First, we should note that the Court of Criminal Appeals held that the assertion in the affidavit ["I have received information from a person whose record of reliability for correctness has been good"] was sufficient to support the second "prong" of Aguilar, the test as to "credibility" of the informant. In so doing, the Court seemed to invite our comment as to the viability of our "Possum" Davis case [State exrel. Attorney General (In re: Horace E. Davis, alias v. State), 286 Ala. 117, 237 So. 2d 640 (1970) (per Merrill, J.)], because the court wrote that subsequent holdings by federal courts and by our Court "would indicate that the language approved of in State exrel. Attorney General may no longer be held to be valid." The affidavit in the instant case is identical in wording to that in Davis, "I have received information from a person whose record of reliability for correctness has been good; . . ." We respond by taking this opportunity to reaffirm Davis, holding this averment to be sufficient for the reasons stated in Davis. We know of no United States Supreme Court decision to the contrary.

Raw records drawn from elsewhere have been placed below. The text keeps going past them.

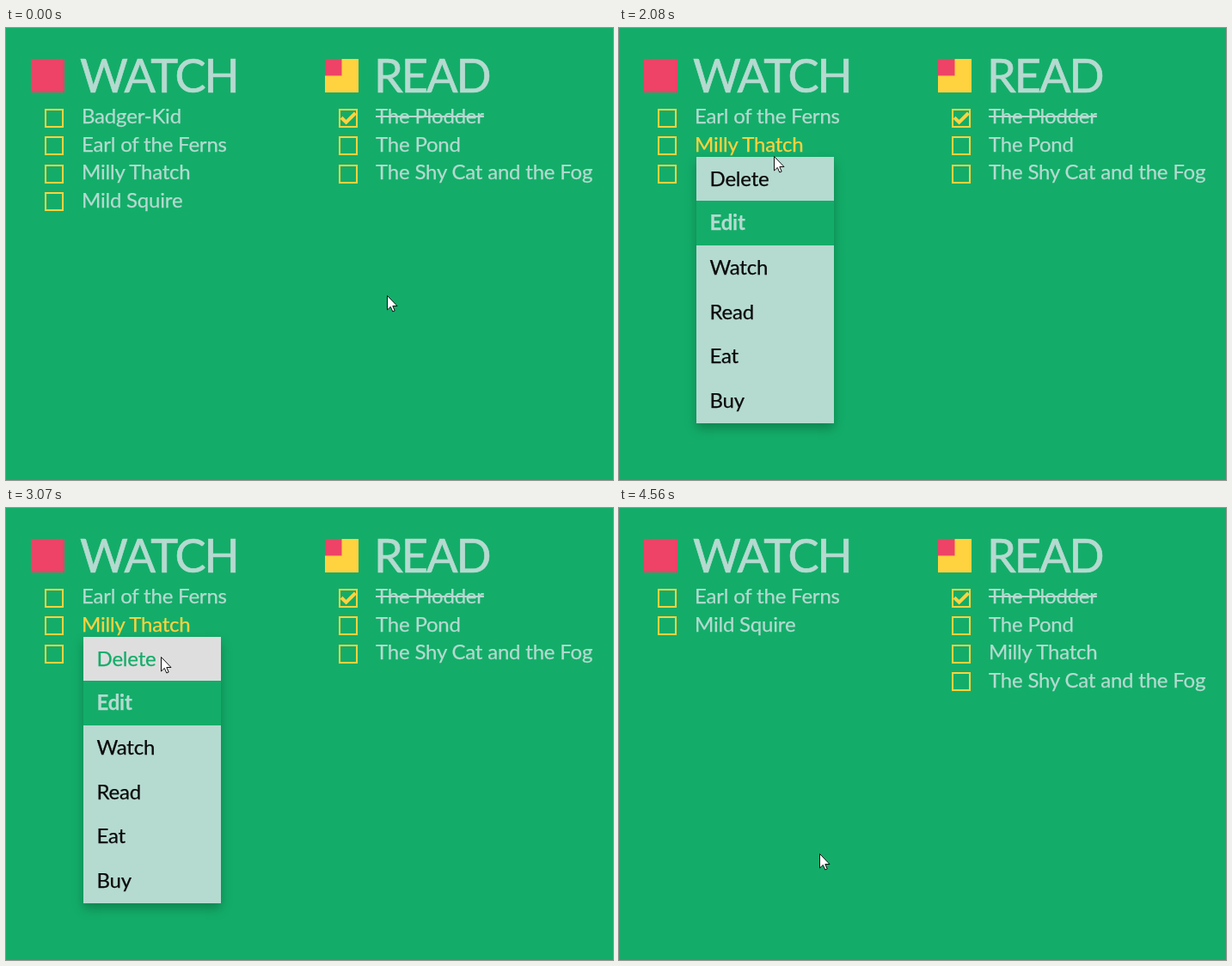
An HTML page for the animation above (4.59 s loop, 706 by 526 pixels).

```html
<!DOCTYPE html>
<html lang="en">
<head>
<meta charset="utf-8">
<title>Watch and read lists</title>
<style>
  :root { --green: #13ad69; --pale: #b5dad0; --yellow: #ffd23f; --red: #ee4266; }
  html, body { margin: 0; width: 100%; height: 100%; overflow: hidden; background: var(--green); }
  body { font: 24px Lato, Cabin, sans-serif; letter-spacing: -.2px; color: var(--pale);
         -webkit-text-stroke: .25px currentColor; cursor: default; }
  #stage { position: absolute; left: 0; top: 0; width: 706px; height: 526px; overflow: hidden; }
  #stage div, #stage svg { position: absolute; white-space: nowrap; }
  svg { left: 0; top: 0; overflow: visible; }
  .col { top: 0; }
  .mark { left: 0; top: 36px; width: 39px; height: 39px; background: var(--red); }
  .mark.split { background: linear-gradient(var(--red), var(--red)) 0 0 / 19.5px 19.5px no-repeat var(--yellow); }
  .title { left: 57px; top: 22.5px; font-size: 54px; line-height: 64px; letter-spacing: -2px; -webkit-text-stroke-width: .7px; }
  .row { left: 0; height: 32.4px; line-height: 32.4px; }
  .box { left: 16px; top: 7.6px; width: 18px; height: 18px; border: 2px solid var(--yellow); }
  .label { left: 59px; top: 0; }
  .done .label { text-decoration: line-through 2px; }
  .hot .label { color: var(--yellow); }
  #menu { left: 90px; width: 160px; height: 310px; background: var(--pale); color: #0a0a0a;
          box-shadow: 0 6px 12px rgba(0, 0, 0, .25); }
  #menu div { left: 0; width: 144.5px; height: 51.67px; padding-left: 15.5px; line-height: 50px; }
  #menu .bold { background: var(--green); color: var(--pale); font-weight: bold; }
  #menu .over { background: #dedede; color: var(--green); }
  #ring { left: -12px; top: -12px; width: 24px; height: 24px; border-radius: 50%; background: rgba(255, 255, 0, .45); }
  #pointer { left: 0; top: 0; }
</style>
</head>
<body>
<div id="stage">
  <div class="col" style="left:29px">
    <div class="mark"></div><div class="title">WATCH</div><div id="watch"></div>
  </div>
  <div class="col" style="left:371px">
    <div class="mark split"></div><div class="title">READ</div><div id="read"></div>
  </div>
  <div id="menu"></div>
  <div id="pointer">
    <div id="ring"></div>
    <svg width="13" height="20"><path d="M.5.5V17L4.3 13.4 6.8 19 9.2 18 6.8 12.5H12Z" fill="#fff" stroke="#111" stroke-linejoin="round"/></svg>
  </div>
</div>
<script>
const LOOP = 4590, ROW = 32.4, ITEM = 51.67, MENU_TOP = 117.2, PRESS = 100;
const DELETED = 1650, MOVED = 3950;
const $ = id => document.getElementById(id);

const home = [443, 311];
// Eased pointer moves; "via" bends the way
const moves = [
  { from: 30, until: 530, via: [330, 140], to: [190, 107] },
  { from: 1080, until: 1270, to: [180, 149] },
  { from: 2080, until: 2290, via: [240, 101], to: [251, 157] },
  { from: 2290, until: 2410, to: [197, 166] },
  { from: 2410, until: 2580, via: [184, 140], to: [177, 150] },
  { from: 2600, until: 2640, to: [177, 142] },
  { from: 2920, until: 3500, via: [190, 235], to: [169, 327] },
  { from: 4380, until: 4560, to: [233, 402] }
];
// Row that holds the open menu
const hovers = [
  { at: 0, row: -1 }, { at: 360, row: 1 }, { at: 440, row: 0 }, { at: DELETED, row: 1 },
  { at: 2280, row: 2 }, { at: 2500, row: 1 }, { at: MOVED, row: -1 }
];
const clicks = [790, 1550, 3850];

const films = ["Badger-Kid", "Earl of the Ferns", "Milly Thatch", "Mild Squire"];
const books = ["The Plodder", "The Pond", "The Shy Cat and the Fog"];
const actions = ["Delete", "Edit", "Watch", "Read", "Eat", "Buy"];
const tick = '<svg width="18" height="18"><path d="M1 8.2 6.6 13.6 17.4 3" fill="none" stroke="#ffd23f" stroke-width="4"/></svg>';

const ease = k => k * k * (3 - 2 * k);
const mix = (a, b, k) => a + (b - a) * k;

function pointerAt(t) {
  let pos = home;
  for (const { from, until, via, to } of moves) {
    if (t < from) break;
    const k = ease(Math.min(1, (t - from) / (until - from)));
    pos = pos.map((p, i) => via
      ? mix(mix(p, via[i], k), mix(via[i], to[i], k), k)
      : mix(p, to[i], k));
  }
  return pos.map(Math.round);
}

const rows = (names, hot, done) => names.map((name, i) =>
  `<div class="row${i === hot ? " hot" : ""}${i === done ? " done" : ""}" style="top:${86.4 + i * ROW}px">` +
  `<div class="box">${i === done ? tick : ""}</div><div class="label">${name}</div></div>`).join("");

let last = "";
function drawLists(deleted, moved, row, over) {
  const key = [deleted, moved, row, over].join();
  if (key === last) return;
  last = key;
  const left = films.slice(deleted ? 1 : 0);
  const right = books.slice();
  if (moved) right.splice(2, 0, ...left.splice(1, 1));
  $("watch").innerHTML = rows(left, row, -1);
  $("read").innerHTML = rows(right, -1, 0);
  $("menu").style.display = row < 0 ? "none" : "block";
  $("menu").style.top = MENU_TOP + row * ROW + "px";
  $("menu").innerHTML = actions.map((name, i) =>
    `<div class="${i === 1 ? "bold" : i === over ? "over" : ""}" style="top:${i * ITEM}px">${name}</div>`).join("");
}

function draw(t) {
  const [x, y] = pointerAt(t);
  const { row } = hovers.filter(h => h.at <= t).pop();
  const inside = row >= 0 && x >= 90 && x < 250;
  const over = inside ? Math.max(-1, Math.floor((y - MENU_TOP - row * ROW) / ITEM)) : -1;
  drawLists(t >= DELETED, t >= MOVED, row, over);
  $("pointer").style.transform = `translate(${x}px, ${y}px)`;
  $("ring").style.display = clicks.some(c => t >= c && t < c + PRESS) ? "block" : "none";
}

const start = performance.now();
function frame() {
  draw((performance.now() - start) % LOOP);
  requestAnimationFrame(frame);
}
frame();
</script>
</body>
</html>
```
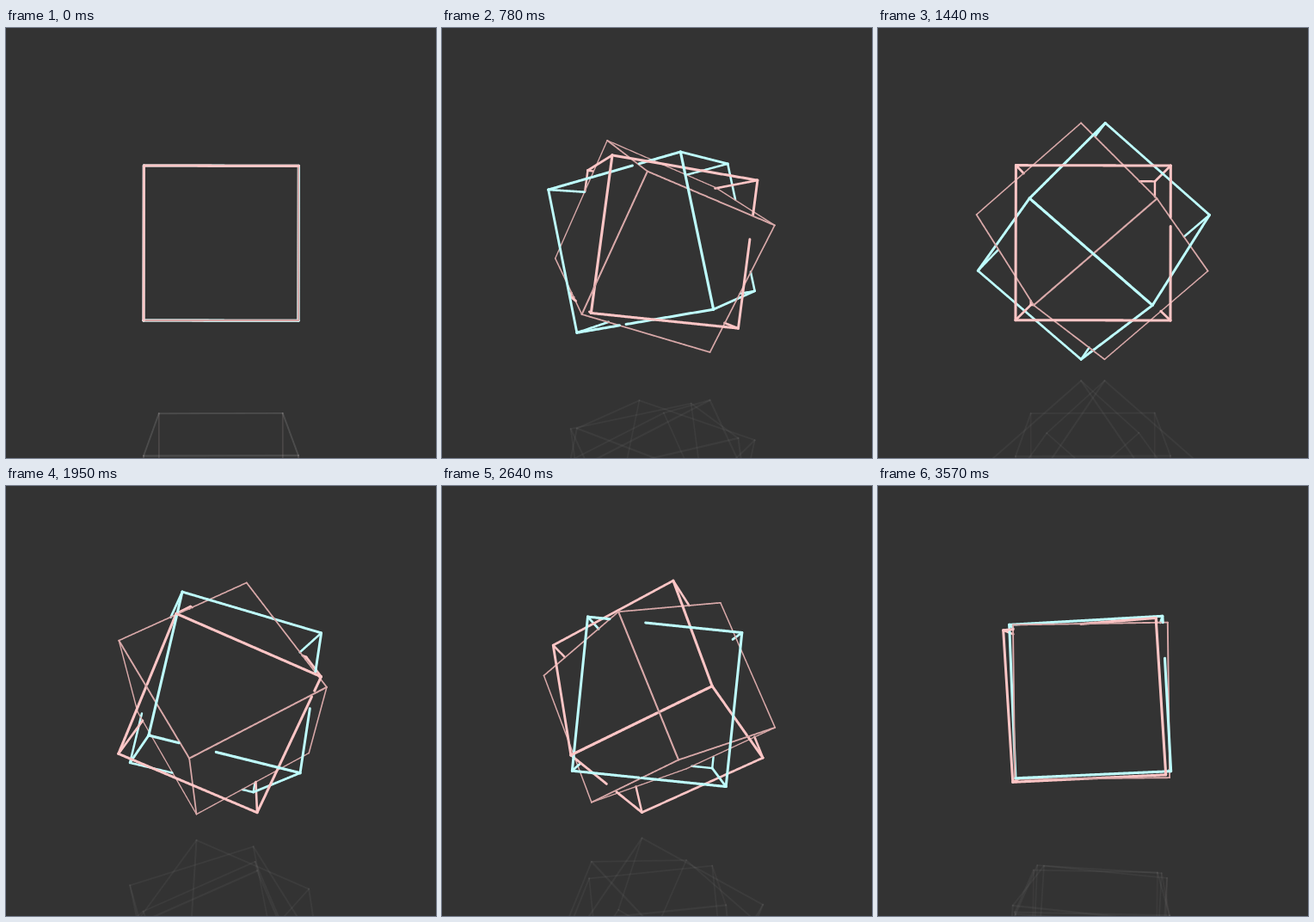
An HTML page with a canvas for the animation above (3.6 s loop, 500x500 px).

```html
<!DOCTYPE html>
<html lang="en">
<head>
<meta charset="utf-8">
<title>Turning cubes</title>
<style>
  html, body { margin: 0; height: 100%; overflow: hidden; background: #333; }
  canvas { display: block; }
</style>
</head>
<body>
<canvas id="stage" width="500" height="500"></canvas>
<script>
const ctx = document.getElementById('stage').getContext('2d');
const LOOP = 3600, MID = 250, HALF = 80, EYE = 720, FLOOR = 150, STEPS = 120;

// The first cube is solid and hides what lies behind it; the others are wire frames.
const cubes = [
  { turns: 0.25, color: '#d9a9a9', width: s => 1.5 * s * s },
  { turns: 1.25, color: '#ffc6c6', width: s => 2.7 * s },
  { turns: 1, color: '#bfffff', width: s => 2.7 * s },
];

const edges = [];
for (let axis = 0; axis < 3; axis++) {
  for (const a of [-HALF, HALF]) for (const b of [-HALF, HALF]) {
    const ends = [-HALF, HALF].map(v => {
      const p = [0, 0, 0];
      p[axis] = v;
      p[(axis + 1) % 3] = a;
      p[(axis + 2) % 3] = b;
      return p;
    });
    edges.push(ends);
  }
}

const spin = (a, b, angle) => {
  const c = Math.cos(angle), s = Math.sin(angle);
  return [a * c - b * s, a * s + b * c];
};

function rotate([x, y, z], angle) {
  [x, y] = spin(x, y, angle);
  [y, z] = spin(y, z, -angle);
  [z, x] = spin(z, x, angle);
  return [x, y, z];
}

function unrotate([x, y, z], angle) {
  [z, x] = spin(z, x, -angle);
  [y, z] = spin(y, z, angle);
  [x, y] = spin(x, y, -angle);
  return [x, y, z];
}

const scaleAt = z => EYE / (EYE - z);
const project = ([x, y, z]) => [MID + x * scaleAt(z), MID + y * scaleAt(z)];
const mix = (p, q, t) => p.map((v, i) => v + (q[i] - v) * t);
const mirror = ([x, y, z]) => [x, 2 * FLOOR - y, z];

// Does the sight line from p to the eye pass through the solid cube?
function isHidden(p, eye) {
  const r = HALF - 0.25;
  let near = 0, far = 1;
  for (let i = 0; i < 3; i++) {
    const d = (eye[i] - p[i]) || 1e-9;
    const t1 = (-r - p[i]) / d, t2 = (r - p[i]) / d;
    near = Math.max(near, Math.min(t1, t2));
    far = Math.min(far, Math.max(t1, t2));
  }
  return near < far;
}

function strokeEdge({ p, q, scale, cube }, solidAngle, eye) {
  const a = unrotate(p, solidAngle), b = unrotate(q, solidAngle);
  ctx.strokeStyle = cube.color;
  ctx.lineWidth = cube.width(scale);
  ctx.beginPath();
  let drawing = false;
  for (let i = 0; i <= STEPS; i++) {
    const t = i / STEPS;
    const visible = !isHidden(mix(a, b, t), eye);
    if (visible) ctx[drawing ? 'lineTo' : 'moveTo'](...project(mix(p, q, t)));
    drawing = visible;
  }
  ctx.stroke();
}

function strokeReflection({ p, q, scale }) {
  ctx.lineWidth = 2 * scale;
  ctx.beginPath();
  ctx.moveTo(...project(mirror(p)));
  ctx.lineTo(...project(mirror(q)));
  ctx.stroke();
}

function draw(now) {
  const angle = (now % LOOP) / LOOP * 2 * Math.PI;
  const solidAngle = angle * cubes[0].turns;
  const eye = unrotate([0, 0, EYE], solidAngle);
  const lines = cubes.flatMap(cube => edges.map(ends => {
    const [p, q] = ends.map(v => rotate(v, angle * cube.turns));
    return { p, q, cube, scale: scaleAt((p[2] + q[2]) / 2) };
  }));
  lines.sort((a, b) => a.scale - b.scale);

  ctx.fillStyle = '#333';
  ctx.fillRect(0, 0, 500, 500);
  ctx.lineCap = ctx.lineJoin = 'round';
  ctx.strokeStyle = 'rgba(255, 235, 235, 0.045)';
  lines.forEach(strokeReflection);
  lines.forEach(line => strokeEdge(line, solidAngle, eye));
}

const start = performance.now();
function tick() {
  draw(performance.now() - start);
  requestAnimationFrame(tick);
}
tick();
</script>
</body>
</html>
```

The Court of Criminal Appeals concludes that the second prong of Aguilar is not satisfied. This is the basis for the reversal and presents us with the question: "Are the allegations in the affidavit sufficient to satisfy the reliability of the informant's information?"

The affiant states that an otherwise reliable informer says he saw the drugs on the premises three hours before making the affidavit. Affiant then adds the informer stated that Neugent, who resides at the residence, was seen selling drugs at the truck stop but they were brought from the residence.

We think these statements are sufficient to satisfy the Aguilar test as to the "reliability" of the informant's information. Admittedly, if the affiant had stated the informer saw the selling take place:, and when, the case would have been much stronger. Nonetheless, we think the timely observation of the drugs at the house coupled with the statement that Neugent was seen selling drugs at the truck stop, which were brought from the residence, is sufficient.

The Court of Criminal Appeals finds further fault with the affidavit because it describes the premises as "Neugent Truck Stop and/or Lewis Neugent Residence." Although use of "and/or" has been held to be "slovenly pleading," "equivocal, uncertain, and indefinite," by some courts, and as "textually dangerous" and "indefinite and uncertain," by our courts in civil cases, their use has been held not to be demurrable. (See special concurrence in Air Engineers, Inc. v. Reese, 283 Ala. 355, 363, 217 So. 2d 66, 77 (1968).) We do not consider their use here to be fatal to the state, particularly in view of the fact that the warrant was only for the residence and the seizure was of drugs in the residence. Moreover, our Court has held "and/or" to allege in the disjunctive. Hays v. McCarty, 239 Ala. 400, 195 So. 241 (1940). And, as to one of the disjunctives (i. e., the residence), the averments are in compliance with Aguilar.

The best generally accepted definition of "probable cause" is that it exists where

". . . the facts and circumstances within their [the officers] knowledge and of which they had reasonable trustworthy information [are] . . . sufficient in themselves to warrant a man of reasonable caution in the belief that [an offense has been or is being committed]."

Carroll v. United States, 267 U.S. 132, 162, 45 S. Ct. 280, 288, 69 L. Ed. 543, 555 (1925).

We think "probable cause" was satisfied here. To reach any other conclusion, in our judgment, would subject the affidavit in this case to the sort of hypertechnical construction condemned by the United States Supreme Court in United States v. *55 Ventresca, 380 U.S. 102, 85 S. Ct. 741, 13 L. Ed. 2d 684 (1965), quoted with approval in United States v. Harris, 403 U.S. 573, 91 S. Ct. 2075, 29 L. Ed. 2d 723 (1971).



ALMON, J., concurs in the result.

HEFLIN, C. J., not sitting.